AIM OF THE EXERCISE - Among the lines below, return each one that contains the word "phases".

RECORDS FOR THIS TASK -
========

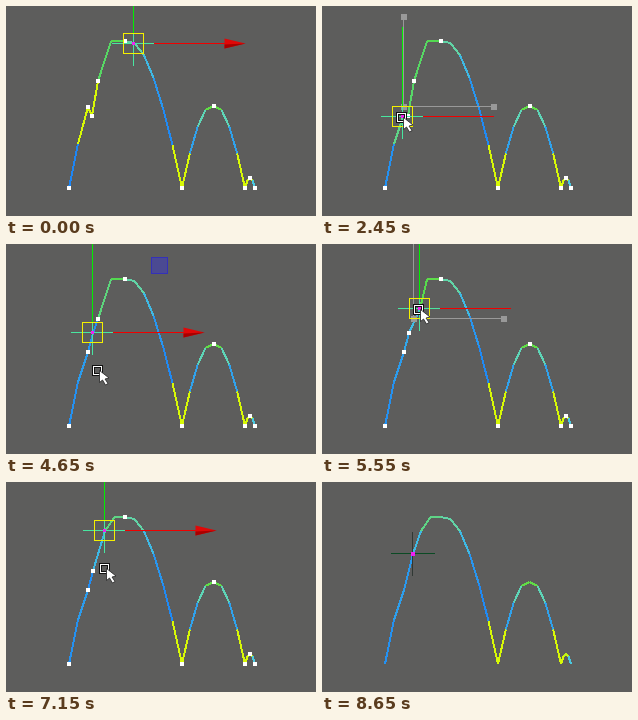
These frames come from a looping animation (310 by 210 pixels, 9.3 s). An HTML page:

```html
<!DOCTYPE html>
<html lang="en">
<head>
<meta charset="utf-8">
<title>Curve editing</title>
<style>
html, body { margin: 0; width: 100%; height: 100%; overflow: hidden; background: #5d5d5c; }
svg { display: block; width: 310px; height: 210px; }
</style>
</head>
<body>
<svg id="stage" viewBox="0 0 310 210"></svg>
<script>
const LOOP = 9300, STEP = 50;
const stage = document.getElementById('stage');

// Point moves: begin, end, x, y; the point rests between moves
const points = {
  pivot: { home: [128, 38], moves: [] },
  A: { home: [82, 101], moves: [[2150, 2450, 81, 111], [2600, 2700, 82, 108]] },
  B: { home: [86, 110], moves: [[3800, 4150, 87, 89], [7500, 7750, 96, 69], [7850, 7950, 92, 115], [8000, 8050, 91, 72]] },
  C: { home: [92, 75], moves: [[5150, 5550, 98, 65], [5650, 5800, 97, 60], [5900, 6250, 95, 86],
    [6350, 6400, 95, 54], [6400, 6500, 98, 64], [6750, 6850, 99, 49]] }
};

const phases = [
  [0, 'idle', 'pivot'], [650, 'marquee'], [1150, 'cross', 'A'], [1400, 'idle', 'A'],
  [2150, 'drag', 'A'], [2700, 'idle', 'A'], [3700, 'hot', 'B'], [3800, 'drag', 'B'],
  [4350, 'idle', 'B'], [5050, 'idle', 'C'], [5150, 'drag', 'C'], [7050, 'idle', 'C'],
  [7400, 'idle', 'B'], [7500, 'drag', 'B'], [8300, 'idle', 'B'], [8500, 'cross', 'B'], [8650, 'done', 'B']
];

// Free cursor trips: leave, arrive away, turn back, grab, away x, y
const trips = [
  [1400, 1650, 1800, 2150, 6, 164], [2750, 2950, 3250, 3700, 70, 196],
  [4350, 4550, 4550, 4750, 98, 164], [4950, 5000, 5000, 5050, 94, 84],
  [7050, 7250, 7250, 7400, 100, 124], [8300, 8500, 8500, 8550, 112, -20]
];

const ease = k => k * k * (3 - 2 * k);
const part = (t, a, b) => ease(Math.min(1, Math.max(0, (t - a) / (b - a))));
const mix = (p, q, k) => p.map((v, i) => v + (q[i] - v) * k);
const phaseAt = t => phases.filter(p => p[0] <= t).pop();

const place = (name, t) => points[name].moves.reduce(
  (p, [a, b, ...to]) => mix(p, to, part(t, a, b)), points[name].home);

function grip(t) {
  const [x, y] = place(phaseAt(t)[2], t);
  return [x - 1, y + 1];
}

function cursorAt(t) {
  const trip = trips.find(p => t >= p[0] && t < p[3]);
  if (!trip) return grip(t);
  const [a, b, c, d, ...away] = trip;
  const from = trip === trips[0] ? [206, 196] : grip(a - STEP);
  return t < c ? mix(from, away, part(t, a, b)) : mix(away, grip(d), part(t, c, d));
}

// Arch of 2n segments (or its right half) around a crest
function arch(cx, top, w, h, n, first = -n) {
  return Array.from({ length: n - first + 1 }, (_, i) => {
    const v = (i + first) / n, u = Math.abs(v);
    return [cx + w * v, top + h * (u * u - 0.016 * Math.sin(2 * Math.PI * u))];
  });
}
const rest = [...arch(119, 35, 57, 147, 6, 0), ...arch(207.5, 100, 31.5, 82, 4).slice(1), ...arch(244, 172, 5, 10, 2).slice(1)];
const knots = [[63, 182], ...[0, 6, 10, 14, 16, 18].map(i => rest[i])];

const line = (x1, y1, x2, y2, c, w = 1) =>
  `<line x1="${x1}" y1="${y1}" x2="${x2}" y2="${y2}" stroke="${c}" stroke-width="${w}"/>`;
const box = (x, y, r, fill, stroke = 'none', w = 1) =>
  `<rect x="${x - r}" y="${y - r}" width="${2 * r}" height="${2 * r}" fill="${fill}" stroke="${stroke}" stroke-width="${w}"/>`;
const shape = (d, fill, extra = '') => `<path d="${d}" fill="${fill}" ${extra}/>`;
const crisp = s => `<g shape-rendering="crispEdges">${s}</g>`;

// Straight is blue, a sharp bend is yellow
function tint(bend) {
  const k = Math.min(1, bend / 60), hump = Math.sin(Math.PI * k);
  return `hsl(${213 - 145 * k ** 1.2},${95 - 38 * hump}%,${53 + 9 * hump - 3 * k}%)`;
}

function curve(A, B, C) {
  const mid = [105 + Math.max(0, 62 - C[1]) / 4, 35.5];
  const p = [[63, 182], [72, 138], A, B, C, mid, ...rest];
  const dir = p.slice(1).map((q, i) => Math.atan2(q[1] - p[i][1], q[0] - p[i][0]));
  const bend = p.map((_, i) => {
    if (!i || i === p.length - 1) return 0;
    const d = Math.abs(dir[i] - dir[i - 1]);
    return Math.min(d, 2 * Math.PI - d) * 180 / Math.PI;
  });
  return crisp(dir.map((_, i) =>
    line(...p[i], ...p[i + 1], tint((bend[i] + bend[i + 1]) / 2), 2)).join(''));
}

const cross = (x, y, h, v) => line(x - 22, y, x + 22, y, h) + line(x, y - 22, x, y + 22, v);

function ghost(x, y) {
  const c = '#999';
  return line(x, y - .5, x + 90, y - .5, c) + line(x - .5, y, x - .5, y - 90, c) +
    box(x, y, 3, c) + box(x + 90, y, 3, c) + box(x, y - 90, 3, c);
}

function manip(mode, x, y) {
  const teal = '#48e6a0', hot = mode === 'hot';
  let s = cross(x, y, teal, teal);
  if (mode !== 'cross') {
    s += line(x, y - 10, x, y - 90, '#00f000');
    s += line(x + 20, y, x + 91, y, hot ? '#6a2020' : '#f00000');
    s += box(x, y, 10, 'none', hot ? '#efb478' : '#f4f000');
  }
  s = crisp(s + box(x, y, 1.5, '#f020f0'));
  if (mode === 'idle' || hot) {
    s += shape(`M${x + 91} ${y - 5}l21 5l-21 5Z`, '#e00808');
    s += shape(`M${x + 91} ${y + 1}l21 -1l-21 5Z`, '#a80000');
    s += shape(`M${x - 4.5} ${y - 90}l4.5 -19l4.5 19Z`, '#00f000');
    s += crisp(box(x + 67, y - 67, 8, '#4b4a92', '#3431b8'));
  }
  return s;
}

function cursor(x, y) {
  return crisp(box(x, y, 4, 'none', '#111', 3) + box(x, y, 4, 'none', '#fff')) +
    shape(`M${x + 2} ${y}l0 12l3 -2.5l3 5l2.5 -1.5l-3 -4.5l4 -1Z`, '#fff', 'stroke="#222" stroke-width=".8"');
}

function draw(t) {
  const [start, mode, sel] = phaseAt(t);
  const [A, B, C] = ['A', 'B', 'C'].map(n => place(n, t));
  const at = sel && place(sel, t).map(v => Math.round(v) - .5);
  let s = curve(A, B, C);

  if (mode !== 'done') {
    const loose = ['A', 'B', 'C'].filter(n => n !== sel).map(n => place(n, t));
    s += crisp([...knots, ...loose].map(p => box(...p.map(Math.round), 2, '#fff')).join(''));
  }
  if (mode === 'marquee') {
    const k = Math.min(1, (t - 600) / 300);
    s += crisp(`<rect x="50.5" y="${159.5 - 65 * k}" width="${34 * k}" height="${65 * k}" fill="none" stroke="#ddd" stroke-dasharray="3 2"/>`);
  } else if (mode === 'done') {
    s += crisp(cross(...at, '#0b4a24', '#303834') + box(...at, 2, '#f020f0'));
  } else {
    if (mode === 'drag') s += crisp(ghost(...place(sel, start)));
    s += manip(mode, ...at);
  }
  if (t >= 1400 && t < 8500) s += cursor(...cursorAt(t).map(v => Math.round(v) - .5));
  stage.innerHTML = s;
}

let last = -1;
function tick() {
  const t = Math.floor((performance.now() % LOOP) / STEP) * STEP;
  if (t !== last) draw(last = t);
  requestAnimationFrame(tick);
}
tick();
</script>
</body>
</html>
```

========

OUTPUT OF THE TASK -
const phases = [
const phaseAt = t => phases.filter(p => p[0] <= t).pop();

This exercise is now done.